Good on you David for trying to do the right thing, and helping out your friends, even at the expense of hurting your wrist the process. Yet I truly feel your pain and frustration here. Jesus. This ordeal feels like a journey of a thousand steps taken just to be able to move a foot forward. There has got to be a better way to skin this cat…And some folks wonder why I will never own another GM pos? They engineer their shit like a retarded and blind monkey with ADHD. NFW, ever! BTW, you are blessed to have such a good friend here. One who places your problems above his own common sense in order to help you out…

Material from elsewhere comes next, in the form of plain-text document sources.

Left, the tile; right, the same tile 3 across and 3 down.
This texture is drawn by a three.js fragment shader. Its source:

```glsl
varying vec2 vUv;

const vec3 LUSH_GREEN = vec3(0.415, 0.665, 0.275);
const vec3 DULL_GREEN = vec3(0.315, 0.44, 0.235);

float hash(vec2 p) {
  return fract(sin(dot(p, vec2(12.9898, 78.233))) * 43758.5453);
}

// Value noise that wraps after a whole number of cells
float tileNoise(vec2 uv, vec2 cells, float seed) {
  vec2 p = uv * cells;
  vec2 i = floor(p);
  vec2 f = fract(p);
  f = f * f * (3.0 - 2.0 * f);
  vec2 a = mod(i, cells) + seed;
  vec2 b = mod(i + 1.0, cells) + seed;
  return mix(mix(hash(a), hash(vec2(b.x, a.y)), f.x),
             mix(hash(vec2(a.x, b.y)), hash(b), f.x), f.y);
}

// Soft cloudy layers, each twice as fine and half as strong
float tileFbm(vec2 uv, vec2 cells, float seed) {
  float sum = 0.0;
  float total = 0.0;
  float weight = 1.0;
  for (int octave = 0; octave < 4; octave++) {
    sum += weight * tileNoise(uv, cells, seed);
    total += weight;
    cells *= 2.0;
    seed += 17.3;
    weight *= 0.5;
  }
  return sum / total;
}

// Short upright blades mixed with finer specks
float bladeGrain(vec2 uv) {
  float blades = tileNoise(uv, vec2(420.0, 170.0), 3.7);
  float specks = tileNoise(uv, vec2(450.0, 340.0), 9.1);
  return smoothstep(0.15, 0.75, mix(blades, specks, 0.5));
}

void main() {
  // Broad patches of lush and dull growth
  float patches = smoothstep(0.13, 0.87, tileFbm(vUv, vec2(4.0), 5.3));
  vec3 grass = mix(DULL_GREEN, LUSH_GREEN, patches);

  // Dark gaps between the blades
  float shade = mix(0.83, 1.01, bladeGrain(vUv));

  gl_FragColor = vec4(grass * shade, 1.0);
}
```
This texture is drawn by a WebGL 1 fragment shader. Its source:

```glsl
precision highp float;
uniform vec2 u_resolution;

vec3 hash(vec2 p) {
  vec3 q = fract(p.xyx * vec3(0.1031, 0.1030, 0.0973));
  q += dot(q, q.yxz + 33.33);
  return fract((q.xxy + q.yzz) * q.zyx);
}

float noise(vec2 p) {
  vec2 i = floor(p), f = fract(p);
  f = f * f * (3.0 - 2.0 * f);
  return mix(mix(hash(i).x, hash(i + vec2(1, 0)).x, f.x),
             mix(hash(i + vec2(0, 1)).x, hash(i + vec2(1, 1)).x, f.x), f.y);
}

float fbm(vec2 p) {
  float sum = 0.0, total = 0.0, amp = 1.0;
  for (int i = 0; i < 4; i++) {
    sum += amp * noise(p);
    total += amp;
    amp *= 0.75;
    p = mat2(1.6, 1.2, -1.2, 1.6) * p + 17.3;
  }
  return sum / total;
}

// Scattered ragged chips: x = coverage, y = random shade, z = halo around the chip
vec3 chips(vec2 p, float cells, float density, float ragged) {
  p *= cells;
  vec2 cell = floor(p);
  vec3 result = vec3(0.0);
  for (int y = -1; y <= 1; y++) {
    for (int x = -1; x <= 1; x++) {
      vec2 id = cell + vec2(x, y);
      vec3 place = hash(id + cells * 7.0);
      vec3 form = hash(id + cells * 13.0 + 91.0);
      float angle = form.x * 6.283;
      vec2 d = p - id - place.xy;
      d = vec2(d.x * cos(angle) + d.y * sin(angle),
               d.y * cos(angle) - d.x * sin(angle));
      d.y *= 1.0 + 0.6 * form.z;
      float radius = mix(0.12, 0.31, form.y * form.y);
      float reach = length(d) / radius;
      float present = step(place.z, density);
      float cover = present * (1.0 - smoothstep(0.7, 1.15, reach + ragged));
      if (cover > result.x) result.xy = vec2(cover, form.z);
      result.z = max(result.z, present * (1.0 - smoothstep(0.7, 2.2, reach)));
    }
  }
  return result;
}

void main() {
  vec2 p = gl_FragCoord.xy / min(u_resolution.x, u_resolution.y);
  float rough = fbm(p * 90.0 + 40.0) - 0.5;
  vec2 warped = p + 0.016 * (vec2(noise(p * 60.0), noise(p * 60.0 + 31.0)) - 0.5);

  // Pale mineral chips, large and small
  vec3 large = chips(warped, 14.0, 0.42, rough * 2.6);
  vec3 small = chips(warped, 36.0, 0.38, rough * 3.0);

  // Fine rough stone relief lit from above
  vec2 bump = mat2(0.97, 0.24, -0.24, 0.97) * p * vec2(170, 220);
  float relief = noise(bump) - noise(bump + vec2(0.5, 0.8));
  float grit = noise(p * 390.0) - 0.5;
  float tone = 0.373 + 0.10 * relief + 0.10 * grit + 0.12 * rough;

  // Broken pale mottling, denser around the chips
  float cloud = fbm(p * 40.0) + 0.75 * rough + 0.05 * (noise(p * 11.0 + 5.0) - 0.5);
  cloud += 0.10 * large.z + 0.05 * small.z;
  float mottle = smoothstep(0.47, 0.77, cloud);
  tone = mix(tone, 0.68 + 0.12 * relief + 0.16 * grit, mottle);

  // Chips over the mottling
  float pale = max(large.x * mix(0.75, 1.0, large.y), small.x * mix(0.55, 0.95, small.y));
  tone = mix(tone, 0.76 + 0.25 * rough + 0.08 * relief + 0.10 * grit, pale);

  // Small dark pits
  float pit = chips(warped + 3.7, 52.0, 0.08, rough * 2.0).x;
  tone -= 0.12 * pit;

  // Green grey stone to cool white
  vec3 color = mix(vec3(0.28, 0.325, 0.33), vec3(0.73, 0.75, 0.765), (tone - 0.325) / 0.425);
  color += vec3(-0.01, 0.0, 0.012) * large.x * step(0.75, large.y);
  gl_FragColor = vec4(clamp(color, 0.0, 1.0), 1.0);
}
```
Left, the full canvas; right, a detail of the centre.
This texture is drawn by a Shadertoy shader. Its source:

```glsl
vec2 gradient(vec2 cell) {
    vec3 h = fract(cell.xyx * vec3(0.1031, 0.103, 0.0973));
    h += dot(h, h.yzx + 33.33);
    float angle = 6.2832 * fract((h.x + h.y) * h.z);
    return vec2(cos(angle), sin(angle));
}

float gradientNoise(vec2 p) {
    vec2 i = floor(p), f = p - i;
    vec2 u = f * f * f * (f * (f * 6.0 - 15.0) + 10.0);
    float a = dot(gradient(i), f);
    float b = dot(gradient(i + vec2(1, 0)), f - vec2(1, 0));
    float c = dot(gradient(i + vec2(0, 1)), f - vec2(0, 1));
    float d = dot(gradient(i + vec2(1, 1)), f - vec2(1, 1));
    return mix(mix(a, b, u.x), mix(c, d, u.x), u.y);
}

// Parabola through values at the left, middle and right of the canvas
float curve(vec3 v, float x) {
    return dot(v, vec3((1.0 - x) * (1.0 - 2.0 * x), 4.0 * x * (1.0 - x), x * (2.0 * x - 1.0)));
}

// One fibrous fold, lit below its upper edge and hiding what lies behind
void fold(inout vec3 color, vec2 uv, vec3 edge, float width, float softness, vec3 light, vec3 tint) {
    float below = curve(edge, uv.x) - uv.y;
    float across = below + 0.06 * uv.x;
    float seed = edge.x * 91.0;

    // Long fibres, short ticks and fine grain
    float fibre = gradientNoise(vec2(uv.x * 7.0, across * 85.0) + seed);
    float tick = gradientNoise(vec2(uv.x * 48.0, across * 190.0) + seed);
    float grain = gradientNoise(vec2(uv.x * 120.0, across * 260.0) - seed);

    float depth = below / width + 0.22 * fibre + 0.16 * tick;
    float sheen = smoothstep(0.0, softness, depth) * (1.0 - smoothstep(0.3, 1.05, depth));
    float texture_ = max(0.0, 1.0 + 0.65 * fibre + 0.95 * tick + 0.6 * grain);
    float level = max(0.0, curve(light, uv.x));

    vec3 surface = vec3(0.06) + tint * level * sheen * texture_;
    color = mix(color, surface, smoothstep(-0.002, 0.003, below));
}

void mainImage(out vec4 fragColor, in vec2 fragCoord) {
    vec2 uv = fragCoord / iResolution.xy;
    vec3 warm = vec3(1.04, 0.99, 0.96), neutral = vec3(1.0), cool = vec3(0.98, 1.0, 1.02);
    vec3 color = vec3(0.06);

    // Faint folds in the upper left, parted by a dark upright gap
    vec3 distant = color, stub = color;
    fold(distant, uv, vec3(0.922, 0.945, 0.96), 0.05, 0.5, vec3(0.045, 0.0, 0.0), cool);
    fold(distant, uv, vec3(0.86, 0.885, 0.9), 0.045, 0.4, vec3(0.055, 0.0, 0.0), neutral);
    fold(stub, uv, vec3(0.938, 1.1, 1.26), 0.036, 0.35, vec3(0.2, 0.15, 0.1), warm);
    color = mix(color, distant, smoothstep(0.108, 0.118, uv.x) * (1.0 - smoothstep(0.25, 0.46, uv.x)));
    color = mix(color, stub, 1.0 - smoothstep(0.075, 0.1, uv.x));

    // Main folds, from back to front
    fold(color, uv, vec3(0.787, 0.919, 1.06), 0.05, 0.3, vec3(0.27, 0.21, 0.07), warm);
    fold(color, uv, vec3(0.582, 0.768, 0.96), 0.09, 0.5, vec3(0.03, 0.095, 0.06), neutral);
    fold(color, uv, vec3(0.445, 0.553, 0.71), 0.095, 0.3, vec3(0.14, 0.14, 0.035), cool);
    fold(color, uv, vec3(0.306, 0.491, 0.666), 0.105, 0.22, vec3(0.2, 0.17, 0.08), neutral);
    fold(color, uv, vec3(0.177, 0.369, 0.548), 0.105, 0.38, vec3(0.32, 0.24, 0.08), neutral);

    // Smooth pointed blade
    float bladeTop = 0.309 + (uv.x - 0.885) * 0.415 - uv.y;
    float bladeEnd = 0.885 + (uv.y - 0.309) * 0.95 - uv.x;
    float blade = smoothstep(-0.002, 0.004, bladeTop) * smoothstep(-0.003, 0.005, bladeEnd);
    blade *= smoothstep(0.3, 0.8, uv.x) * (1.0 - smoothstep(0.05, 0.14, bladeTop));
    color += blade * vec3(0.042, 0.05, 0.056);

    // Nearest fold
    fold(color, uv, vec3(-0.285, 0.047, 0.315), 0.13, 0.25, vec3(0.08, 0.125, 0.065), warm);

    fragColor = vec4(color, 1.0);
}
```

I said the same thing about Ford when I owned one. Never again.
What you really should invest in is a portable oxy-acetylene torch. I have a cheapo from HF and it has saved me countless hours of labor.
Second that, just had to remove a cat on my G35x to replace the front driveshaft. There wasn’t enough nut/bolt head left to even imagine that a socket could be of any use so the flame wrench came out and fixed that issue in short order. Forget mapp gas, acetylene and oxygen is where the function is at.
>Plus, there’s a little clunk in the steering column, but it’s nothing major.
Intermediate steering shaft? GMs of the time seemed to be notorious for that – the midsize Epsilons at least, but probably other models too. I don’t think there was really a fix for it, just grease it and then do it again down the line when it starts back up.
My GMT800 has had this since it was about 5 years old. 45-180 degrees of steering angle and hitting some bumps, sounds like someone bouncing a tennis ball between a racket and a wall quickly
Guarantee that’s it. They’re notorious for failing on the Cobalt/G5. My Wife’s G5 went through 3 of them.
I am amazed you’ve went this long without an air chisel. I used to wrench on rusty shit quite a bit and that was one of the first things I had out. It was pretty much muscle memory. Nice move with the pickle fork! Amazing what a BFH with a little focused expansion can do.
ALL your fams & friends CANNOT wait for you to source cars in Cali for them. A little 3-in-0ne, a slight taptap, coupla wiper blades……Jason’s yer Uncle!
Maybe the most emotional and physical effort ever expended on “The Poorer Man’s PT Cruiser”
Your reward will be in heaven, if not on earth.
-and having creative friends helps
You are a true mensch. Jamie too.
I’m not sure if this is the case where if it ends well all is good. It’s fun to read about David’s rust struggles but boy I’m starting to feel for him.